I can’t be any clearer than that. A race that is suitable for Novice adventure racers makes allowances for unskilled participants. Specifically, if you are racing in an event that is advertised as “suitable for Novices” then you can expect the following.
- Checkpoints and Transitions will be at easily identifiable points.
- Waypoints will be included to guide less experienced navigators.
- Organisers will be on hand to assist teams with their route planning.
- Cycling will not require a high degree of technical proficiency i.e. steep technical downhills, very rocky terrain and such will not be included
- Hiking/Trekking will not require a high degree of technical profiency i.e. you won’t be expected to descend steep scree slopes or spend hours on long bundu bashes etc.
- Paddling will only be on flat water.
- Ropework will be under supervision and will never be of a technical nature.
- No place on the course will be more than 20-minutes of hiking from road access.
- Multiple short course options will be planned for back markers – not neccesarily announced at race briefing.
That’s what I mean by suitable for Novices.
Here is what I don’t mean.
- You did a 30km offroad triathlon in 2-hours does not mean you can lick a 60km adventure race in 4-hours.
- You rode Sani2C and finished in the middle of the bunch does not mean you can do 30km of AR MTB’ing in 90-minutes.
- You can run a sub 3hr marathon does not mean you can kill a 10km hike in 45-minutes.
- You paddle the club dice every Thursday does not mean you can paddle accross an open lake in a strong wind.
- You did navigation on your sailing course does not mean you can navigate in an adventure race.
Don’t look at the distance. Look at the estimated time to complete. Understand that if the event information lists the estimated duration at 8 – 16 hours then know that the leaders are expected to finish in just over 8-hours and that those back teams will finish in 16-hours. This time estimate does not allow for transitions that take more than 90-minutes or teams being lost for more than 2-hours.
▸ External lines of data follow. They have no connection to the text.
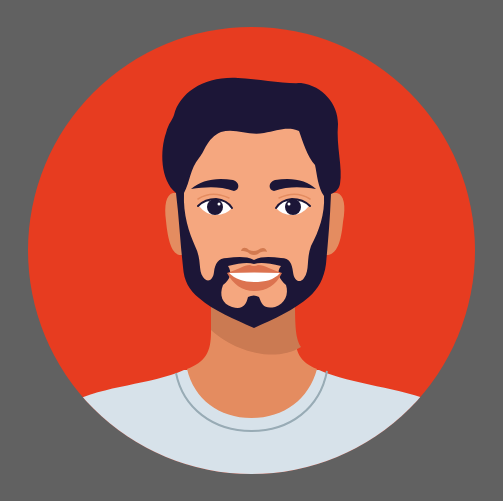
<!DOCTYPE html>
<html lang="en">
<head>
<meta charset="utf-8">
<title>Avatar</title>
<style>
:root {
  --backdrop: #616161;
  --disc: #e73c20;
  --hair: #1c1637;
  --face: #f5a77f;
  --skin: #e48c60;
  --neck-shade: #cb7a52;
  --nose: #d37a50;
  --lips: #dc7350;
  --shirt: #d7e2ea;
  --collar: #98abb5;
  --white: #fff;
}
html, body { margin: 0; height: 100%; overflow: hidden; background: var(--backdrop); }
.avatar { display: block; width: 503px; height: 501px; }
.disc { fill: var(--disc); }
.hair { fill: var(--hair); }
.face { fill: var(--face); }
.skin { fill: var(--skin); }
.neck-shade { fill: var(--neck-shade); }
.nose { fill: var(--nose); }
.lips { fill: var(--lips); }
.shirt { fill: var(--shirt); }
.collar { fill: none; stroke: var(--collar); stroke-width: 2; }
.white { fill: var(--white); }
.lid { fill: none; stroke: var(--hair); stroke-width: 2; stroke-linecap: round; }
.crease { fill: none; stroke: var(--skin); stroke-width: 1.5; stroke-linecap: round; }
</style>
</head>
<body>
<svg class="avatar" viewBox="0 0 503 501" role="img" aria-label="Smiling bearded man in a light T-shirt on a red disc">
  <defs>
    <clipPath id="disc-clip"><circle cx="251.500" cy="250.500" r="223.500"/></clipPath>
    <g id="eye">
      <path class="white" d="M199 206Q205 199 216 199Q227 200 232 208Q226 215 216 215Q206 215 199 206Z"/>
      <circle class="hair" cx="215" cy="207" r="8"/>
      <circle class="white" cx="219" cy="204" r="1.500"/>
      <path class="lid" d="M198 206Q205 199 216 199Q227 200 232 208"/>
      <path class="crease" d="M198 199Q212 190 229 198"/>
    </g>
  </defs>

  <circle class="disc" cx="251.500" cy="250.500" r="223.500"/>

  <g id="body" clip-path="url(#disc-clip)">
    <path class="shirt" d="M70 403C105 385 150 385 184 370H319C353 385 400 387 436 403V490H70Z"/>
    <path class="skin" d="M211 300V332C211 353 205 362 187 369C194 399 219 418 251.500 418C284 418 309 399 317 369C300 362 295 353 295 332V300Z"/>
    <path class="neck-shade" d="M211 300V330C235 352 275 363 301 347C296 339 295 330 295 300Z"/>
    <path class="collar" d="M176 373C183 408 213 431 251.500 431C290 431 320 408 327 371"/>
  </g>

  <g id="ears" class="skin">
    <path d="M182 193H173C166 195 164 205 166 221C168 241 172 256 182 255Z"/>
    <path d="M325 193H337C344 195 346 205 343 222C341 242 337 256 325 255Z"/>
  </g>

  <g id="head">
    <path class="face" d="M183 150Q200 118 252 118Q310 118 326 150V250Q318 290 254 318Q192 290 183 250Z"/>
    <path class="hair" d="M176 193C160 180 160 150 166 133C169 122 172 121 174 115C180 92 205 76 238 78C260 79 283 84 301 83C323 86 338 104 338 124C336 146 343 168 340 184C339 190 334 193 331 194C330 219 328 242 326 264C324 279 318 289 309 297C294 310 274 319 254 328C234 319 214 311 199 298C189 290 184 281 183 267C180 241 179 217 176 193ZM184 193C183 215 189 232 195 246C202 260 198 270 203 277C207 283 213 281 214 272C215 264 218 258 227 258C237 257 246 256 254 260C262 256 271 257 281 258C290 258 292 264 293 272C294 281 300 284 304 278C310 270 306 260 311 246C319 231 325 214 324 196C318 188 317 174 315 165C307 156 303 142 299 131C287 126 277 131 264 133C248 136 236 128 221 132C206 139 206 150 199 158C190 169 190 182 184 193Z"/>
    <path class="face" d="M228 266C240 263 248 262 254 264C260 262 269 263 281 266C276 272 279 279 286 285C289 294 285 304 275 307C264 309 262 305 259 297Q254 294 248 297C246 305 243 310 232 307C222 304 219 295 223 285C231 279 232 272 228 266Z"/>
  </g>

  <g id="features">
    <path class="hair" d="M191 189C201 180 216 177 233 180C240 182 240 190 234 191C219 186 206 187 191 189Z"/>
    <path class="hair" d="M316 189C307 180 292 177 275 180C268 182 268 190 274 191C289 186 302 187 316 189Z"/>
    <use href="#eye"/>
    <use href="#eye" transform="matrix(-1 0 0 1 508 0)"/>
    <path class="nose" d="M241 251C242 247 246 247 249 250Q254 252 258 250C262 247 266 247 267 252C263 251 260 252 258 254Q254 256 250 254C247 251 244 251 241 251Z"/>
    <path class="lips" d="M227 273C237 270 244 265 250 265Q254 267 258 265C265 265 272 270 282 273C276 285 267 291 254 291C242 291 233 284 227 273Z"/>
    <path class="white" d="M229 273Q254 272 280 273C274 280 265 282 254 282C244 282 235 279 229 273Z"/>
  </g>
</svg>
</body>
</html>
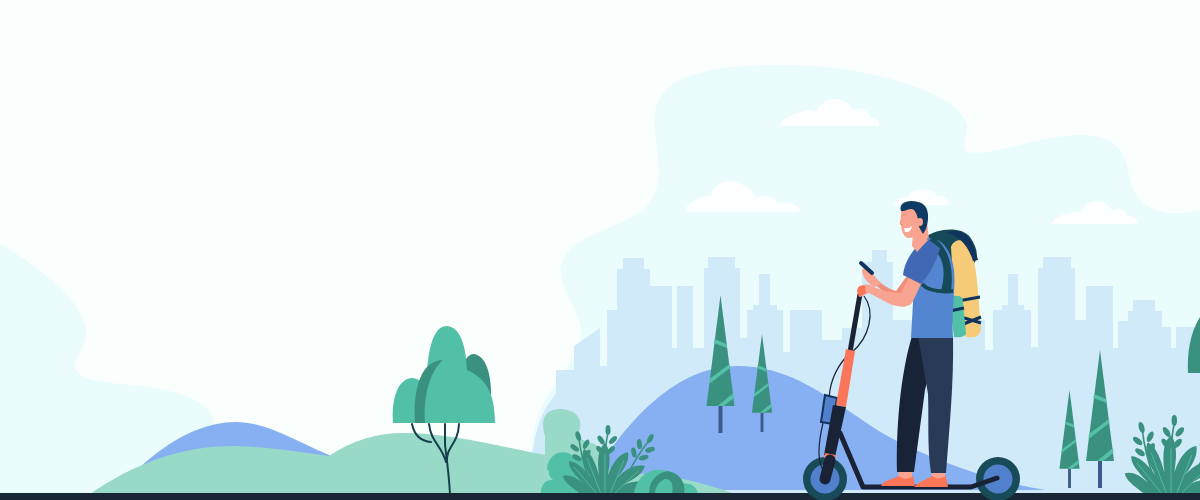
<!DOCTYPE html>
<html lang="en">
<head>
<meta charset="utf-8">
<title>City scooter ride</title>
<style>
:root {
  --paper: #fafffe; --mist: #eafcfc; --city: #d0eafa; --cloud: #fcfeff;
  --hill-blue: #87b0f3; --hill-green: #98d9c8;
  --leaf: #52bfa7; --leaf-dark: #3b917f; --pine-band: #55c0a8;
  --trunk: #3a5b8c; --branch: #17404c; --ground: #182733;
  --skin: #f9a491; --skin-shade: #f08d79; --hair: #0f3a63;
  --shirt: #5485d1; --shirt-dark: #4068b4;
  --trouser: #283a56; --trouser-dark: #182338;
  --coral: #fb7658; --ink: #1a2236; --tyre: #184a58; --hub: #5180cc;
  --pack: #f6cb78; --strap: #164a58; --navy: #10345c;
}
html, body { margin: 0; height: 100%; overflow: hidden; background: var(--paper); }
svg { display: block; width: 1200px; height: 500px; }
.mist { fill: var(--mist); } .city { fill: var(--city); } .cloud { fill: var(--cloud); }
.leaf { fill: var(--leaf); } .leaf-dark { fill: var(--leaf-dark); }
.hill-green { fill: var(--hill-green); } .hill-blue { fill: var(--hill-blue); }
.branch { fill: none; stroke: var(--branch); stroke-width: 2; stroke-linecap: round; }
.cable { fill: none; stroke: var(--ink); stroke-width: 1.2; }
.strap { fill: none; stroke: var(--navy); stroke-width: 3; }
.skin { fill: var(--skin); } .coral { fill: var(--coral); } .ink { fill: var(--ink); }
</style>
</head>
<body>
<svg viewBox="0 0 1200 500" role="img" aria-label="Man with a backpack riding an electric scooter past a city park">
  <defs>
    <g id="pine">
      <rect x="-2" y="108" width="4" height="30" fill="var(--trunk)"/>
      <polygon class="leaf-dark" points="0,0 14,111 -14,111"/>
      <g fill="var(--pine-band)">
        <polygon points="-6,44 6,49 6.4,53 -6.6,48"/>
        <polygon points="-11,84 9,69 9.4,73 -11.5,89"/>
        <polygon points="-3,111 13,98 13.5,103 3,111"/>
      </g>
    </g>
    <g id="sprig">
      <path d="M0 0Q-1 -22 3 -42" fill="none" stroke="var(--leaf-dark)" stroke-width="1.5"/>
      <g class="leaf-dark">
        <ellipse cx="3" cy="-44" rx="2.5" ry="5"/>
        <ellipse cx="-4" cy="-34" rx="2.5" ry="5" transform="rotate(-35 -4 -34)"/>
        <ellipse cx="8" cy="-34" rx="2.5" ry="5" transform="rotate(45 8 -34)"/>
        <ellipse cx="-5" cy="-24" rx="2.5" ry="5" transform="rotate(-40 -5 -24)"/>
        <ellipse cx="6" cy="-24" rx="2.5" ry="5" transform="rotate(45 6 -24)"/>
      </g>
    </g>
    <path id="frond" d="M-2 0C-9 -18 -7 -40 0 -50C7 -38 7 -18 2 0Z"/>
    <g id="fern">
      <use href="#sprig" transform="translate(-16 -15) rotate(-18)"/>
      <use href="#sprig" transform="translate(0 -20)"/>
      <use href="#sprig" transform="translate(22 -18) rotate(28)"/>
      <path class="leaf-dark" d="M-24 0C-35 -8 -41 -12 -42 -18C-34 -20 -27 -15 -21 -10C-31 -20 -37 -27 -36 -33C-27 -32 -20 -24 -14 -16C-21 -28 -25 -38 -21 -45C-13 -41 -9 -29 -6 -19C-8 -33 -7 -46 0 -51C6 -44 5 -31 3 -19C8 -32 14 -40 23 -42C25 -33 18 -23 12 -16C21 -25 30 -30 40 -28C38 -20 27 -14 18 -9C28 -13 37 -14 44 -9C40 -3 32 -1 26 0Z"/>
      <path d="M0 0V-40M-4 0L-18 -36M5 0L19 -34M-8 0L-31 -27M9 0L33 -23" fill="none" stroke="var(--leaf)" stroke-width=".8"/>
    </g>
    <g id="wheel">
      <circle r="22" fill="var(--tyre)"/>
      <circle r="14.5" fill="var(--hub)"/>
    </g>
  </defs>

  <rect width="1200" height="500" fill="var(--paper)"/>

  <g id="backdrop" class="mist">
    <path d="M0 244C42 268 90 306 86 337C84 352 72 358 75 368C82 386 128 382 166 390C192 396 208 405 214 420V494H0Z"/>
    <path d="M530 494C527 450 534 410 556 384C568 364 582 350 581 330C578 306 559 290 561 268C565 233 619 232 646 207C671 180 651 146 655 112C659 78 706 64 785 65C870 65 968 95 967 128C967 138 961 147 967 152C988 158 1035 136 1080 135C1118 135 1125 153 1129 175C1134 201 1150 210 1168 213C1181 214 1192 212 1200 210V494Z"/>
  </g>

  <g id="clouds" class="cloud">
    <path d="M779 126C783 116 796 113 808 110C813 110 816 113 818 110C822 96 847 95 853 110C863 105 870 113 870 118C877 118 880 122 879 126Z"/>
    <path d="M685 212C686 203 697 197 711 195C713 182 731 177 743 185C751 187 754 193 756 198C766 192 776 197 777 204C789 200 800 205 800 212Z"/>
    <path d="M893 205C896 199 902 197 908 197C911 188 933 186 937 196C945 195 949 200 949 205Z"/>
    <path d="M1051 224C1055 217 1064 213 1074 212C1079 214 1081 211 1083 209C1088 198 1107 199 1112 211C1119 206 1127 210 1127 216C1135 215 1138 220 1137 224Z"/>
  </g>

  <g id="skyline" class="city">
    <path d="M556 494V370H574V346L600 328V366H607V310H617V269H623V258H644V269H650V286H672V348H677V286H693V348H704V268H708V257H735V268H740V338H747V310H753V305H759V274H770V305H777V310H783V352H790V310H822V340H842V328H862V262H872V250H887V262H893V320H985V350H993V310H1002V305H1008V274H1018V305H1024V310H1031V347H1038V268H1043V257H1071V268H1075V320H1086V286H1113V348H1118V321H1128V311H1133V300H1155V311H1162V327H1171V348H1176V327H1200V494Z"/>
    <path d="M530 494C530 440 540 408 560 390V494Z"/>
  </g>

  <g id="hills">
    <path class="hill-blue" d="M139 468C172 438 204 422 236 422C272 422 307 449 345 461L300 476Z"/>
    <path class="hill-green" d="M90 494C134 464 180 446 234 446C270 447 300 452 329 456C352 440 378 433 404 433C450 433 496 446 550 456V494Z"/>
    <path class="hill-blue" d="M590 480C630 416 678 366 738 366C806 366 850 420 905 445C950 466 1000 483 1046 490H590Z"/>
    <path class="hill-green" d="M545 494V436C540 420 545 409 560 409C579 410 583 421 579 432C575 444 595 438 604 452L612 476C650 470 690 478 735 494Z"/>
  </g>

  <g id="round-tree">
    <path class="leaf-dark" d="M458 390C460 364 467 354 474 354C486 356 491 374 491 394L480 412Z"/>
    <path class="leaf" d="M393 423C391 396 399 378 413 378C418 379 422 381 426 384L440 423Z"/>
    <path class="leaf" d="M427 372C429 343 435 326 447 326C460 327 466 345 467 370C485 378 495 392 495 423H416Z"/>
    <path class="leaf-dark" d="M415 423C413 386 422 360 443 360C431 370 423 394 425 423Z"/>
    <path class="branch" d="M450 494C449 475 447 461 445 445V424M446 462C442 446 431 442 429 424M431 442C420 441 414 434 412 424M447 462C446 446 458 445 459 424"/>
  </g>

  <g id="pines">
    <use href="#pine" transform="translate(720.500 295)"/>
    <use href="#pine" transform="translate(762 334) scale(.72 .71)"/>
    <use href="#pine" transform="translate(1069.500 390) scale(.72 .71)"/>
    <use href="#pine" transform="translate(1100 350)"/>
    <path class="leaf-dark" d="M1200 317C1190 333 1187 353 1188 373H1200Z"/>
  </g>

  <g id="shrubs">
    <path class="leaf" d="M541 494C540 485 546 479 553 480C543 471 553 464 564 468C580 470 584 480 588 494Z"/>
    <path class="leaf" d="M547 469C548 452 566 448 574 457C588 455 596 470 600 494H570Z"/>
    <use href="#fern" transform="translate(605 494)"/>
    <path class="leaf" d="M634 494C636 478 648 468 662 470C675 471 680 478 682 484C690 482 697 487 698 494Z"/>
    <path class="leaf-dark" d="M649 494C649 481 656 473 668 471C682 474 686 485 684 494H672C674 484 671 479 665 479C658 482 655 488 655 494Z"/>
    <use href="#fern" transform="translate(1171 494) scale(1.100 1.150)"/>
  </g>

  <rect id="road" y="493" width="1200" height="7" fill="var(--ground)"/>

  <g id="scooter">
    <use href="#wheel" x="825" y="479"/>
    <use href="#wheel" x="998" y="479"/>
    <path d="M840 433L863 487H971L997 478" fill="none" stroke="var(--ink)" stroke-width="5" stroke-linejoin="round" stroke-linecap="round"/>
    <path class="cable" d="M864 296C876 312 869 338 852 352M846 357C833 372 829 388 829 402M823 423C818 444 817 460 823 470"/>
    <polygon points="825,395 837,398 833,424 821,422" fill="var(--hub)" stroke="var(--navy)" stroke-width="2"/>
    <path d="M860 294L850 352" stroke="var(--ink)" stroke-width="5"/>
    <polygon class="coral" points="846,349 855,351 846,407 836,405"/>
    <polygon class="ink" points="833,405 846,407 835,457 824,455"/>
    <polygon class="coral" points="825,453 836,455 835,460 824,458"/>
    <path d="M830 460L825 479" stroke="var(--ink)" stroke-width="11" stroke-linecap="round"/>
  </g>

  <g id="rider">
    <g id="legs">
      <path class="skin" d="M899 468H912V480H898ZM932 470H945V480H932Z"/>
      <path class="coral" d="M881 486C884 480 893 479 899 476C904 480 909 479 913 476L915 486ZM914 487C919 481 926 480 932 476C937 480 942 478 946 476L948 487Z"/>
      <path d="M912 336H938L925 390L914 472H897C896 430 900 376 912 336Z" fill="var(--trouser-dark)"/>
      <path d="M918 336H953C954 384 949 430 946 473H931C927 446 929 420 928 394Z" fill="var(--trouser)"/>
    </g>

    <g id="backpack">
      <path d="M924 238C939 227 962 227 970 237C976 246 979 254 975 262L952 294Z" fill="var(--strap)"/>
      <path d="M951 247C954 239 964 237 970 248C977 265 978 290 981 329C980 337 974 338 966 337L956 326Z" fill="var(--pack)"/>
      <path d="M946 232C967 227 973 241 978 260L973 261C968 245 959 236 946 232Z" fill="var(--navy)"/>
      <path class="strap" d="M958 301L980 297M961 325L981 317M961 317L981 323"/>
      <path class="leaf" d="M949 299Q950 295 958 296Q963 296 963 302L966 334Q963 338 954 337Z"/>
      <path class="strap" d="M950 311L964 308"/>
    </g>

    <path class="skin" d="M913 233L927 222L929 240L918 253L912 246Z"/>
    <path id="torso" d="M914 250L928 238C942 238 951 249 954 270C956 290 951 312 953 338H911L914 285C907 274 909 262 914 250Z" fill="var(--shirt)"/>
    <path d="M933 237C949 247 954 268 951 291L941 291C947 268 943 252 925 244Z" fill="var(--strap)"/>
    <path d="M922 284C929 292 942 292 953 291" fill="none" stroke="var(--strap)" stroke-width="4"/>

    <g id="arms">
      <path d="M871 272C878 282 886 288 896 291L909 273L916 282L907 301C891 300 878 288 867 276Z" fill="var(--skin-shade)"/>
      <path class="skin" d="M862 270L867 266L875 277L881 284L874 287C868 283 862 277 862 270Z"/>
      <path d="M861 263L872 273" stroke="var(--navy)" stroke-width="4" stroke-linecap="round"/>
      <path class="skin" d="M858 291C859 285 866 283 872 286C882 291 892 293 901 293L911 274L923 280L912 303C907 309 895 307 886 302L869 293L860 297Z"/>
      <path class="coral" d="M857 291Q858 284 865 286L866 293L859 297Z"/>
      <path d="M914 250C906 260 904 268 903 275L921 284C929 275 937 261 940 248L929 240Z" fill="var(--shirt-dark)"/>
      <path class="skin" d="M913 246L924 238L928 240L917 252Z"/>
    </g>

    <g id="head">
      <path class="skin" d="M902 208C899 222 901 236 908 238C917 238 925 231 925 220L922 205Z"/>
      <path d="M901 211C898 202 909 199 918 202C929 204 930 217 926 229L923 234L919 227C919 220 917 214 914 210C910 207 906 212 901 211Z" fill="var(--hair)"/>
      <ellipse class="skin" cx="920" cy="222" rx="3" ry="4"/>
      <path d="M904 228Q909 229 912 226Q911 233 905 232Z" fill="#fff"/>
      <path d="M902 215L906 214M901 220L900 224L903 225" fill="none" stroke="var(--skin-shade)" stroke-width="1"/>
    </g>
  </g>
</svg>
</body>
</html>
I hope this clarifies the term ‘Suitable for Novices’.
Author: Fred Richardson | Photo by Craig Dutton, Bull of Africa 2005